We were visiting my dad and step-mom in the remote farmland of Pennsylvania this weekend. We had a full day of swimming and picnicking, and Sunboy was challenging everyone to races around a grand old tree and back while we cheered. That night, Sunboy slept between us, with Flowergirl in a crib at the foot of the bed.

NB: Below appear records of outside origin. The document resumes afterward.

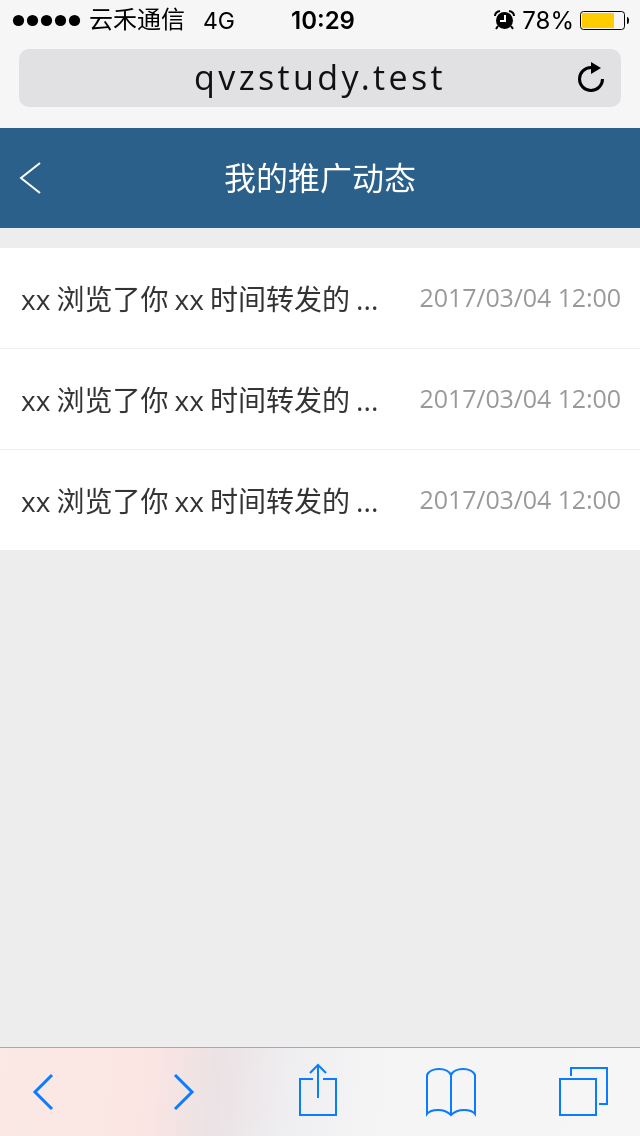
<!DOCTYPE html>
<html lang="zh-CN">
<head>
<meta charset="utf-8">
<title>我的推广动态</title>
<style>
:root {
  --chrome: #f6f6f6;
  --field: #e1e1e3;
  --header: #2b608b;
  --page: #ededed;
  --row: #ffffff;
  --rule: #ededed;
  --text: #333333;
  --muted: #999999;
  --action: #0a7cff;
  --battery: #ffcc00;
}
* { box-sizing: border-box; margin: 0; padding: 0; }
html, body { width: 640px; height: 1136px; overflow: hidden; }
body {
  position: relative;
  background: var(--page);
  color: var(--text);
  font-family: "Open Sans", "Noto Sans CJK SC", sans-serif;
  white-space: nowrap;
}
a { color: inherit; text-decoration: none; }
svg { display: block; fill: none; }
.browser-bar { position: absolute; inset: 0 0 auto; height: 128px; background: var(--chrome); color: #000; }
.status span, .status svg { position: absolute; }
.status span { top: 5px; font: 24px/32px "Inter", "Noto Sans CJK SC", sans-serif; }
.status .signal { left: 0; top: 0; }
.status .carrier { left: 89px; top: 4px; }
.status .network { left: 203px; font-size: 23px; }
.status .clock { left: 223px; width: 200px; text-align: center; font-weight: 600; }
.status .charge { right: 66px; }
.status .indicators { left: 490px; top: 0; }
.address {
  position: absolute; left: 19px; top: 49px; width: 602px; height: 58px;
  border-radius: 10px; background: var(--field); color: #111;
  font-size: 34px; line-height: 56px; letter-spacing: 3.4px; text-align: center;
}
.address svg { position: absolute; left: 552px; top: 8px; }
.page-header {
  position: absolute; top: 128px; width: 640px; height: 100px;
  background: var(--header); color: #fff;
}
.page-header h1 { font-size: 32px; font-weight: 400; line-height: 100px; text-align: center; }
.page-header svg { position: absolute; left: 10px; top: 24px; }
.feed { position: absolute; top: 248px; width: 640px; list-style: none; background: var(--row); }
.feed li {
  display: flex; justify-content: space-between; align-items: center;
  height: 101px; padding: 0 19px 0 21px; border-bottom: 1px solid var(--rule);
}
.feed p { font-size: 28px; line-height: 40px; word-spacing: -1.2px; padding-top: 2px; }
.feed time { font-size: 25px; line-height: 40px; letter-spacing: -0.1px; color: var(--muted); padding-bottom: 3px; }
.toolbar {
  position: absolute; top: 1047px; width: 640px; height: 89px;
  border-top: 1px solid #a9a9ab;
  background: linear-gradient(97deg, #fbe9e5 0%, #fae5e2 24%, #ebe2e5 34%, #efeff1 46%, #f5f5f6 60%, #f6f6f6 100%);
}
.toolbar a { position: absolute; top: 8px; width: 70px; height: 70px; }
.toolbar svg { stroke: var(--action); stroke-width: 2; }
.toolbar .arrow { stroke-width: 3; }
.back { left: 8px; } .forward { left: 149px; } .share { left: 283px; } .bookmarks { left: 416px; } .tabs { left: 548px; }
</style>
</head>
<body>
<header class="browser-bar">
  <div class="status">
    <svg class="signal" width="88" height="40" fill="#000" aria-label="信号">
      <g fill="#000"><circle cx="18.5" cy="20.5" r="5.6"/><circle cx="32.5" cy="20.5" r="5.6"/><circle cx="46.5" cy="20.5" r="5.6"/><circle cx="60.5" cy="20.5" r="5.6"/><circle cx="74.5" cy="20.5" r="5.6"/></g>
    </svg>
    <span class="carrier">云禾通信</span>
    <span class="network">4G</span>
    <span class="clock">10:29</span>
    <svg class="indicators" width="150" height="40">
      <g class="alarm">
        <circle cx="14.5" cy="20.5" r="8.5" fill="#000"/>
        <path d="M5 16q0-4 5-5M24 16q0-4-5-5" stroke="#000" stroke-width="2"/>
        <path d="M8 26l-2 3M21 26l2 3" stroke="#000" stroke-width="2"/>
        <path d="M15 15v6h-5" stroke="#fff" stroke-width="2"/>
      </g>
      <g class="battery">
        <rect x="90.5" y="11.5" width="44" height="18" rx="3" stroke="#000"/>
        <rect x="92" y="13" width="32" height="15" rx="1" fill="var(--battery)"/>
        <path d="M137 17q2 0 2 3.5t-2 3.5z" fill="#000"/>
      </g>
    </svg>
    <span class="charge">78%</span>
  </div>
  <div class="address">qvzstudy.test
    <svg width="40" height="42" aria-label="刷新">
      <path d="M31.500 22A11.500 11.500 0 1 1 20 10.500h3" stroke="#000" stroke-width="3"/>
      <path d="M20 5l10 6-10 6z" fill="#000"/>
    </svg>
  </div>
</header>
<header class="page-header">
  <a href="#" aria-label="返回"><svg width="40" height="52"><path d="M30 11L11 26l19 15" stroke="#fff" stroke-width="2"/></svg></a>
  <h1>我的推广动态</h1>
</header>
<main>
  <ul class="feed">
    <li><p>xx 浏览了你 xx 时间转发的 ...</p><time>2017/03/04 12:00</time></li>
    <li><p>xx 浏览了你 xx 时间转发的 ...</p><time>2017/03/04 12:00</time></li>
    <li><p>xx 浏览了你 xx 时间转发的 ...</p><time>2017/03/04 12:00</time></li>
  </ul>
</main>
<nav class="toolbar">
  <a class="back" href="#" aria-label="后退"><svg class="arrow" width="70" height="70"><path d="M44 19L27 36l17 17"/></svg></a>
  <a class="forward" href="#" aria-label="前进"><svg class="arrow" width="70" height="70"><path d="M26 19l17 17-17 17"/></svg></a>
  <a class="share" href="#" aria-label="分享"><svg width="70" height="70"><path d="M30 23H17v36h36V23H40M35 42V9M27 17l8-8 8 8"/></svg></a>
  <a class="bookmarks" href="#" aria-label="书签"><svg width="70" height="70"><path d="M35 59V19Q32 13 23 13T11 19V58Q14 54 22 54T35 59Q40 54 48 54T59 58V19Q56 13 47 13T35 19"/></svg></a>
  <a class="tabs" href="#" aria-label="标签页"><svg width="70" height="70"><rect x="12" y="23" width="36" height="36"/><path d="M23 20V12h36v36h-8"/></svg></a>
</nav>
</body>
</html>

In the middle of the night, Sunboy started making strange breathing sounds. I flipped him squarely onto his back – which seemed to help – and dozed again. Soon, we both noticed that he was still making odd noises and reached over to him, both noticing that he was struggling to breathe and was hot with fever. “Where’s his inhaler?”, I asked. “Downstairs,” my husband answered, as he whisked him down the hall. I followed. We both were shocked at how much his chest was indrawing with each breath. He couldn’t speak, was a dark color, and we realized he was getting little air. In a second we grabbed my stepmom (who knows the back country roads well), told my dad that he was watching Flowergirl, and we sped away towards the nearest hospital, 20 minutes away.
In our haste, none of us had our omnipresent phones, I wasn’t wearing a bra, my husband Orchid wasn’t wearing shoes and my stepmom didn’t have her glasses. Orchid drove while stepmom navigated. I sat in the back with Sunboy where I gave him albuterol inhaler, sang lullabies to him to keep him calm and prayed. We broke every speed limit and almost hoped we would get pulled over, which would secure a police escort. It was the longest car ride in my life.
The albuerol started to help to the point where he could occasionally whisper a barely-audible word to me, but mostly he bathed in the songs and prayers. It’s amazing how much it helped him, and I ran through the scene in the film Signs where the asthmatic boy was helped through a severe attack because of the calming words of his father.
We made it to the hospital in less than the expected 20 minutes. We ran in and left my stepmom – who we did not realize couldn’t see – to park the car.
In the ER, they nebulized him twice and gave him intravenous steroids. His symptoms miraculously ameliorated. After tests, Sunboy was determined to have croup exacerbated by his severe asthma.
Although we had no choice, I had reservations about the hospital, which was my home town’s hospital. They were wonderful. A nurse in the twelfth hour of her shift cared for us and brought all four of us warmed blankets while we waited for Sunboy’s symptoms to subside. She was an angel we wont forget.
We left Pennsylvania early to get back to our home, our home hospital and our asthma specialists. He’ll continue with medications, and we were warned of the possibility of another rough night. We hope for an improvement over last night.
Today, we reflected on whether we could improve on the efficacy of our response (probably not by much).
Today, we recognized how quickly things can turn – on the head of a pin – to an emergency requiring quick decisions.
We realized that there’s no way to prepare for every contingency or circumstance. The best anyone can do is to hope to think quickly and well.
Most importantly, we were reminded of what is truly important: not shoes, not glasses or a bra. It’s each other. It’s our children. It’s family.
May you all hold yours closer today.